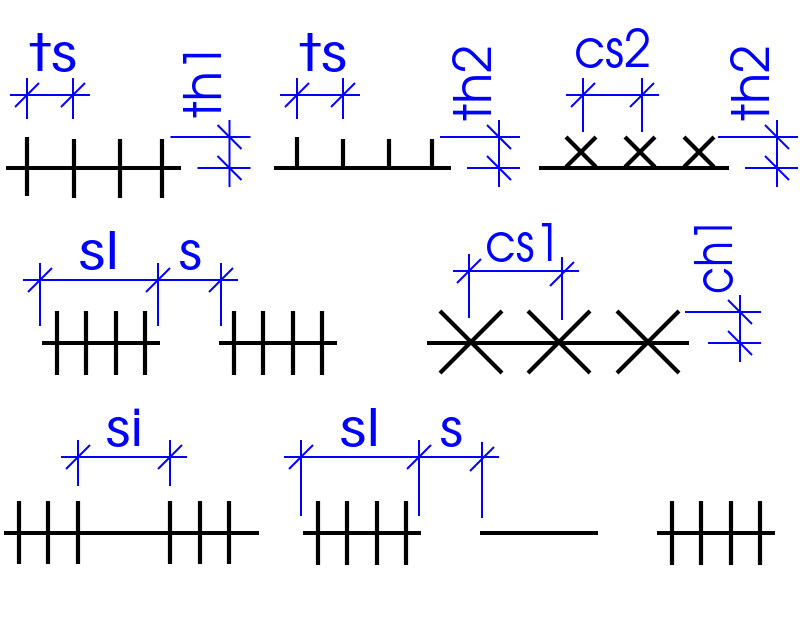
<!DOCTYPE html>
<html lang="en">
<head>
<meta charset="utf-8">
<title>Line type dimensions</title>
<style>
:root { --paper: #ffffff; --ink: #000000; --dimension: #0000ff; }
html, body { margin: 0; overflow: hidden; background: var(--paper); }
.sheet { display: block; width: 800px; height: 632px; background: var(--paper); }
.pattern { fill: none; stroke: var(--ink); stroke-width: 4.2; }
.dimension { fill: none; stroke: var(--dimension); stroke-width: 2; }
.label { fill: var(--dimension); font: 400 51px "TeX Gyre Adventor", "Lato", sans-serif; }
</style>
</head>
<body>
<svg class="sheet" viewBox="0 0 800 632" role="img" aria-label="Line patterns with dimension labels">
  <defs>
    <path id="tick" d="M-12 12L12 -12"/>
    <path id="tick-vertical" d="M-12 -12L12 12"/>
    <g id="height-dimension">
      <path d="M59 -17V50M0 0H80M27 31H80"/>
      <use href="#tick-vertical" x="59"/>
      <use href="#tick-vertical" x="59" y="31"/>
    </g>
    <g id="spacing-dimension">
      <path d="M-17 0H63M0 -17V24M46 -17V24"/>
      <use href="#tick"/>
      <use href="#tick" x="46"/>
    </g>
    <g id="dash-gap-dimension">
      <path d="M-17 0H198"/>
      <use href="#tick"/>
      <use href="#tick" x="118"/>
    </g>
    <path id="ticked-dash" d="M0 0H118M15 -32V32M44 -32V32M74 -32V32M103 -32V32"/>
    <path id="small-cross" d="M-15 -15L15 15M-15 15L15 -15"/>
    <path id="large-cross" d="M-31 -31L31 31M-31 31L31 -31"/>
  </defs>

  <g class="pattern">
    <path id="double-sided-ticks" d="M6 168H181M27 137V196M74 139V198M120 139V198M162 139V198"/>
    <path id="single-sided-ticks" d="M274 168H451M297 137V168M343 139V168M389 139V168M432 139V168"/>
    <g id="crosses-above">
      <path d="M539 168H729"/>
      <use href="#small-cross" x="581" y="152"/>
      <use href="#small-cross" x="640" y="152"/>
      <use href="#small-cross" x="699" y="152"/>
    </g>
    <g id="ticked-dashes">
      <use href="#ticked-dash" x="42" y="343"/>
      <use href="#ticked-dash" x="219" y="343"/>
    </g>
    <g id="crosses-on-line">
      <path d="M427 343H689"/>
      <use href="#large-cross" x="471" y="342"/>
      <use href="#large-cross" x="559" y="342"/>
      <use href="#large-cross" x="648" y="342"/>
    </g>
    <path id="grouped-ticks" d="M4 533H259M19 501V564M48 501V564M78 501V564M170 501V564M200 501V564M229 501V564"/>
    <g id="alternating-dashes">
      <use href="#ticked-dash" x="303" y="533"/>
      <path d="M480 533H598"/>
      <use href="#ticked-dash" x="657" y="533"/>
    </g>
  </g>

  <g class="dimension">
    <use href="#spacing-dimension" x="27" y="95"/>
    <use href="#height-dimension" x="170.5" y="137"/>
    <use href="#spacing-dimension" x="297" y="95"/>
    <use href="#height-dimension" x="440" y="137"/>
    <g id="small-cross-spacing">
      <path d="M566 95H659M583 78V132M642 78V132"/>
      <use href="#tick" x="583" y="95"/>
      <use href="#tick" x="642" y="95"/>
    </g>
    <use href="#height-dimension" x="718" y="137"/>
    <g id="dash-and-gap">
      <use href="#dash-gap-dimension" x="40" y="280"/>
      <path d="M40 263V326M158 263V326M221 263V326"/>
      <use href="#tick" x="221" y="280"/>
    </g>
    <g id="large-cross-spacing">
      <path d="M453 271H579M469 254V318M562 257V320"/>
      <use href="#tick" x="469" y="271"/>
      <use href="#tick" x="562" y="274"/>
    </g>
    <g id="large-cross-height">
      <path d="M740 295V362M685 312H761M708 343H761"/>
      <use href="#tick-vertical" x="740" y="312"/>
      <use href="#tick-vertical" x="740" y="343"/>
    </g>
    <g id="group-interval">
      <path d="M61 457H187M78 440V486M170 440V486"/>
      <use href="#tick" x="78" y="457"/>
      <use href="#tick" x="170" y="457"/>
    </g>
    <g id="alternating-dash-and-gap">
      <use href="#dash-gap-dimension" x="301" y="457"/>
      <path d="M301 440V516M419 440V516M482 442V518"/>
      <use href="#tick" x="482" y="459"/>
    </g>
  </g>

  <g class="label">
    <text x="29" y="71" textLength="48" lengthAdjust="spacingAndGlyphs">ts</text>
    <text transform="translate(221 118) rotate(-90)" textLength="74" lengthAdjust="spacingAndGlyphs">th1</text>
    <text x="299" y="71" textLength="48" lengthAdjust="spacingAndGlyphs">ts</text>
    <text transform="translate(491 121) rotate(-90)" textLength="76" lengthAdjust="spacingAndGlyphs">th2</text>
    <text x="574" y="67" textLength="77" lengthAdjust="spacingAndGlyphs">cs2</text>
    <text transform="translate(769 121) rotate(-90)" textLength="76" lengthAdjust="spacingAndGlyphs">th2</text>
    <text x="79" y="269" textLength="40" lengthAdjust="spacingAndGlyphs">sl</text>
    <text x="179" y="269" textLength="23" lengthAdjust="spacingAndGlyphs">s</text>
    <text x="485" y="261" textLength="76" lengthAdjust="spacingAndGlyphs">cs1</text>
    <text transform="translate(732 294) rotate(-90)" textLength="76" lengthAdjust="spacingAndGlyphs">ch1</text>
    <text x="106" y="446" textLength="37" lengthAdjust="spacingAndGlyphs">si</text>
    <text x="340" y="446" textLength="40" lengthAdjust="spacingAndGlyphs">sl</text>
    <text x="440" y="446" textLength="23" lengthAdjust="spacingAndGlyphs">s</text>
  </g>
</svg>
</body>
</html>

----------

**TRY IT**
The string "height" may occur in the listing; show every line where it does.

**WORKED SOLUTION**
.sheet { display: block; width: 800px; height: 632px; background: var(--paper); }
    <g id="height-dimension">
    <use href="#height-dimension" x="170.5" y="137"/>
    <use href="#height-dimension" x="440" y="137"/>
    <use href="#height-dimension" x="718" y="137"/>
    <g id="large-cross-height">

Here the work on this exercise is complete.